If an entry holds a picture, leave the picture out and copy the rest exactly.
Input material: Begin
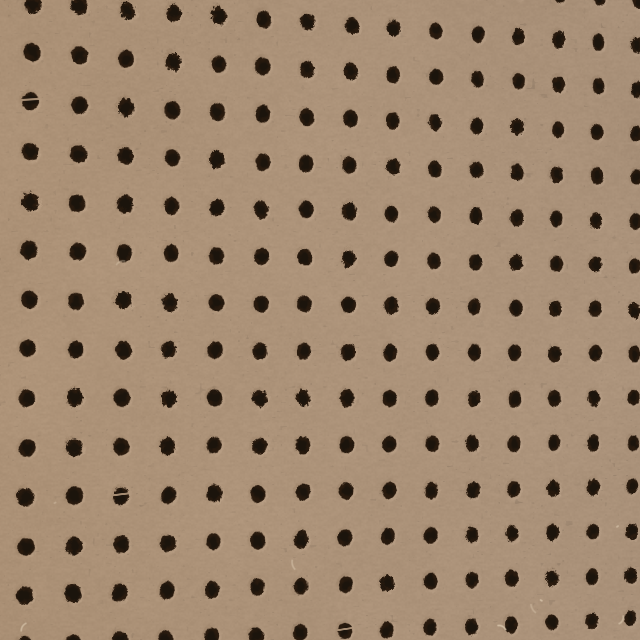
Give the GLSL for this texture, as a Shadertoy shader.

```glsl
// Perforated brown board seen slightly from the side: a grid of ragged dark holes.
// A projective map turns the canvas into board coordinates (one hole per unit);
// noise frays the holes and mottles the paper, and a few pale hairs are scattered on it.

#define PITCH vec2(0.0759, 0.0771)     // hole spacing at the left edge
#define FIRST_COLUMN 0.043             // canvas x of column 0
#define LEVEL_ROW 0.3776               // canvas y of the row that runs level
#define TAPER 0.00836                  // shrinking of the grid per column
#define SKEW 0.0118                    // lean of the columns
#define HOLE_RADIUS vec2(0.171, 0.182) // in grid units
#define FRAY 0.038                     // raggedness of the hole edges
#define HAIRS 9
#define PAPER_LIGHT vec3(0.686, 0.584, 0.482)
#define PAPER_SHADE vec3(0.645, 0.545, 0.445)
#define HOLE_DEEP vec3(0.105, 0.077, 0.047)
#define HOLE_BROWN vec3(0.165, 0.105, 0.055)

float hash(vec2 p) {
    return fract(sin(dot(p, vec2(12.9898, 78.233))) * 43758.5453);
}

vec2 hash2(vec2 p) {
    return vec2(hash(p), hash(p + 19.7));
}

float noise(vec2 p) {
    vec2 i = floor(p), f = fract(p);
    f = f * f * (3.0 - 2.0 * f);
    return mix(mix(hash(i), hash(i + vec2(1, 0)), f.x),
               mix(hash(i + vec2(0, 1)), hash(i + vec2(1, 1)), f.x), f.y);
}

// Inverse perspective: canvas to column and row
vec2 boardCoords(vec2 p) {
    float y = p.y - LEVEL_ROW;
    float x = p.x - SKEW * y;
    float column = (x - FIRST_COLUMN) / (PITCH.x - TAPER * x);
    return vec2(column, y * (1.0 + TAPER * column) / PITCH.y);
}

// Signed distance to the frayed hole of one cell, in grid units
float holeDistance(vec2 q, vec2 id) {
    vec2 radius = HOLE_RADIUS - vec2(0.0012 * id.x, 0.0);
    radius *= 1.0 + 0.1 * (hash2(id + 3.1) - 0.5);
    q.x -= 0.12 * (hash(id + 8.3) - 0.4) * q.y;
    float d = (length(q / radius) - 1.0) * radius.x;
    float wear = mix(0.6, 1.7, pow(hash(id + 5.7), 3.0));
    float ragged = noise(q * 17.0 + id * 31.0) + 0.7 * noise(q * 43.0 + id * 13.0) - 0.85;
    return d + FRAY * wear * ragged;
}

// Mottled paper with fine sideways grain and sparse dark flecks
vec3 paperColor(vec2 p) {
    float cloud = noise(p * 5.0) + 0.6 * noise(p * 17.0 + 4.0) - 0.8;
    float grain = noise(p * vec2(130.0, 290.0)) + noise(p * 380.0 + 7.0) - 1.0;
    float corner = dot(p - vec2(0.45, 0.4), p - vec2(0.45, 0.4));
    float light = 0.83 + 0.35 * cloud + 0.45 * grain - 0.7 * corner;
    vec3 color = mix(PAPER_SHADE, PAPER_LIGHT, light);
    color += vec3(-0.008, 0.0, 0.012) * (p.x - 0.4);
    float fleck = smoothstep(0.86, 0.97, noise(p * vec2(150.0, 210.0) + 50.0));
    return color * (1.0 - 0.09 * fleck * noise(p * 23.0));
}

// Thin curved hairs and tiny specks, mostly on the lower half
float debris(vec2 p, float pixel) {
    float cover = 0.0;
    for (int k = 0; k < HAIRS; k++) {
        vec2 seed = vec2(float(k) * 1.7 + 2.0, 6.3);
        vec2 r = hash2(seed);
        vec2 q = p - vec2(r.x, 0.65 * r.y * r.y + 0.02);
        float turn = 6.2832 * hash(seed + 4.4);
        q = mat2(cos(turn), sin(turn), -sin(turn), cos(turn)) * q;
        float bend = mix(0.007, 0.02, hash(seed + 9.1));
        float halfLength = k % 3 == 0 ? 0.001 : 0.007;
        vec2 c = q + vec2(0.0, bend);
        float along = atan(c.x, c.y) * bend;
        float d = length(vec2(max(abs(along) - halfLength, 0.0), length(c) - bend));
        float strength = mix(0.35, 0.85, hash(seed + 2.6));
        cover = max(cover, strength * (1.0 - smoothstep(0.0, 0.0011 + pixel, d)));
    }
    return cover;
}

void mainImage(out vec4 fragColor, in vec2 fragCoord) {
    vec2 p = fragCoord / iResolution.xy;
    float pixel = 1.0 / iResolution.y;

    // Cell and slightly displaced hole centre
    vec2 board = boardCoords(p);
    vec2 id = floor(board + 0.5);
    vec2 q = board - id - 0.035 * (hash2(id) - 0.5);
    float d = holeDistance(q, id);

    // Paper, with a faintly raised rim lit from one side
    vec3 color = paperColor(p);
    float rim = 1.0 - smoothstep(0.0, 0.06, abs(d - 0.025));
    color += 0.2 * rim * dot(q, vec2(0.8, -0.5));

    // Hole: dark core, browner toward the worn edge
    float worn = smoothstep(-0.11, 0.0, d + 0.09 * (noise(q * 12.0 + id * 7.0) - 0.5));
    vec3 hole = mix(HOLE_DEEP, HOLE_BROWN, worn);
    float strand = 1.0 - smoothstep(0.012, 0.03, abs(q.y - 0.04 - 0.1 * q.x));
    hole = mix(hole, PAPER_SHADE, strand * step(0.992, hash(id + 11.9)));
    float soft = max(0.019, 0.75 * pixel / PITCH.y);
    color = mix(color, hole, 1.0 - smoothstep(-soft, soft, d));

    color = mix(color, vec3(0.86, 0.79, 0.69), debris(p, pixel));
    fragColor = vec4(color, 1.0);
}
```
Input material: End
Task solution ->
Give the GLSL for this texture, as a Shadertoy shader.

```glsl
// Perforated brown board seen slightly from the side: a grid of ragged dark holes.
// A projective map turns the canvas into board coordinates (one hole per unit);
// noise frays the holes and mottles the paper, and a few pale hairs are scattered on it.

#define PITCH vec2(0.0759, 0.0771)     // hole spacing at the left edge
#define FIRST_COLUMN 0.043             // canvas x of column 0
#define LEVEL_ROW 0.3776               // canvas y of the row that runs level
#define TAPER 0.00836                  // shrinking of the grid per column
#define SKEW 0.0118                    // lean of the columns
#define HOLE_RADIUS vec2(0.171, 0.182) // in grid units
#define FRAY 0.038                     // raggedness of the hole edges
#define HAIRS 9
#define PAPER_LIGHT vec3(0.686, 0.584, 0.482)
#define PAPER_SHADE vec3(0.645, 0.545, 0.445)
#define HOLE_DEEP vec3(0.105, 0.077, 0.047)
#define HOLE_BROWN vec3(0.165, 0.105, 0.055)

float hash(vec2 p) {
    return fract(sin(dot(p, vec2(12.9898, 78.233))) * 43758.5453);
}

vec2 hash2(vec2 p) {
    return vec2(hash(p), hash(p + 19.7));
}

float noise(vec2 p) {
    vec2 i = floor(p), f = fract(p);
    f = f * f * (3.0 - 2.0 * f);
    return mix(mix(hash(i), hash(i + vec2(1, 0)), f.x),
               mix(hash(i + vec2(0, 1)), hash(i + vec2(1, 1)), f.x), f.y);
}

// Inverse perspective: canvas to column and row
vec2 boardCoords(vec2 p) {
    float y = p.y - LEVEL_ROW;
    float x = p.x - SKEW * y;
    float column = (x - FIRST_COLUMN) / (PITCH.x - TAPER * x);
    return vec2(column, y * (1.0 + TAPER * column) / PITCH.y);
}

// Signed distance to the frayed hole of one cell, in grid units
float holeDistance(vec2 q, vec2 id) {
    vec2 radius = HOLE_RADIUS - vec2(0.0012 * id.x, 0.0);
    radius *= 1.0 + 0.1 * (hash2(id + 3.1) - 0.5);
    q.x -= 0.12 * (hash(id + 8.3) - 0.4) * q.y;
    float d = (length(q / radius) - 1.0) * radius.x;
    float wear = mix(0.6, 1.7, pow(hash(id + 5.7), 3.0));
    float ragged = noise(q * 17.0 + id * 31.0) + 0.7 * noise(q * 43.0 + id * 13.0) - 0.85;
    return d + FRAY * wear * ragged;
}

// Mottled paper with fine sideways grain and sparse dark flecks
vec3 paperColor(vec2 p) {
    float cloud = noise(p * 5.0) + 0.6 * noise(p * 17.0 + 4.0) - 0.8;
    float grain = noise(p * vec2(130.0, 290.0)) + noise(p * 380.0 + 7.0) - 1.0;
    float corner = dot(p - vec2(0.45, 0.4), p - vec2(0.45, 0.4));
    float light = 0.83 + 0.35 * cloud + 0.45 * grain - 0.7 * corner;
    vec3 color = mix(PAPER_SHADE, PAPER_LIGHT, light);
    color += vec3(-0.008, 0.0, 0.012) * (p.x - 0.4);
    float fleck = smoothstep(0.86, 0.97, noise(p * vec2(150.0, 210.0) + 50.0));
    return color * (1.0 - 0.09 * fleck * noise(p * 23.0));
}

// Thin curved hairs and tiny specks, mostly on the lower half
float debris(vec2 p, float pixel) {
    float cover = 0.0;
    for (int k = 0; k < HAIRS; k++) {
        vec2 seed = vec2(float(k) * 1.7 + 2.0, 6.3);
        vec2 r = hash2(seed);
        vec2 q = p - vec2(r.x, 0.65 * r.y * r.y + 0.02);
        float turn = 6.2832 * hash(seed + 4.4);
        q = mat2(cos(turn), sin(turn), -sin(turn), cos(turn)) * q;
        float bend = mix(0.007, 0.02, hash(seed + 9.1));
        float halfLength = k % 3 == 0 ? 0.001 : 0.007;
        vec2 c = q + vec2(0.0, bend);
        float along = atan(c.x, c.y) * bend;
        float d = length(vec2(max(abs(along) - halfLength, 0.0), length(c) - bend));
        float strength = mix(0.35, 0.85, hash(seed + 2.6));
        cover = max(cover, strength * (1.0 - smoothstep(0.0, 0.0011 + pixel, d)));
    }
    return cover;
}

void mainImage(out vec4 fragColor, in vec2 fragCoord) {
    vec2 p = fragCoord / iResolution.xy;
    float pixel = 1.0 / iResolution.y;

    // Cell and slightly displaced hole centre
    vec2 board = boardCoords(p);
    vec2 id = floor(board + 0.5);
    vec2 q = board - id - 0.035 * (hash2(id) - 0.5);
    float d = holeDistance(q, id);

    // Paper, with a faintly raised rim lit from one side
    vec3 color = paperColor(p);
    float rim = 1.0 - smoothstep(0.0, 0.06, abs(d - 0.025));
    color += 0.2 * rim * dot(q, vec2(0.8, -0.5));

    // Hole: dark core, browner toward the worn edge
    float worn = smoothstep(-0.11, 0.0, d + 0.09 * (noise(q * 12.0 + id * 7.0) - 0.5));
    vec3 hole = mix(HOLE_DEEP, HOLE_BROWN, worn);
    float strand = 1.0 - smoothstep(0.012, 0.03, abs(q.y - 0.04 - 0.1 * q.x));
    hole = mix(hole, PAPER_SHADE, strand * step(0.992, hash(id + 11.9)));
    float soft = max(0.019, 0.75 * pixel / PITCH.y);
    color = mix(color, hole, 1.0 - smoothstep(-soft, soft, d));

    color = mix(color, vec3(0.86, 0.79, 0.69), debris(p, pixel));
    fragColor = vec4(color, 1.0);
}
```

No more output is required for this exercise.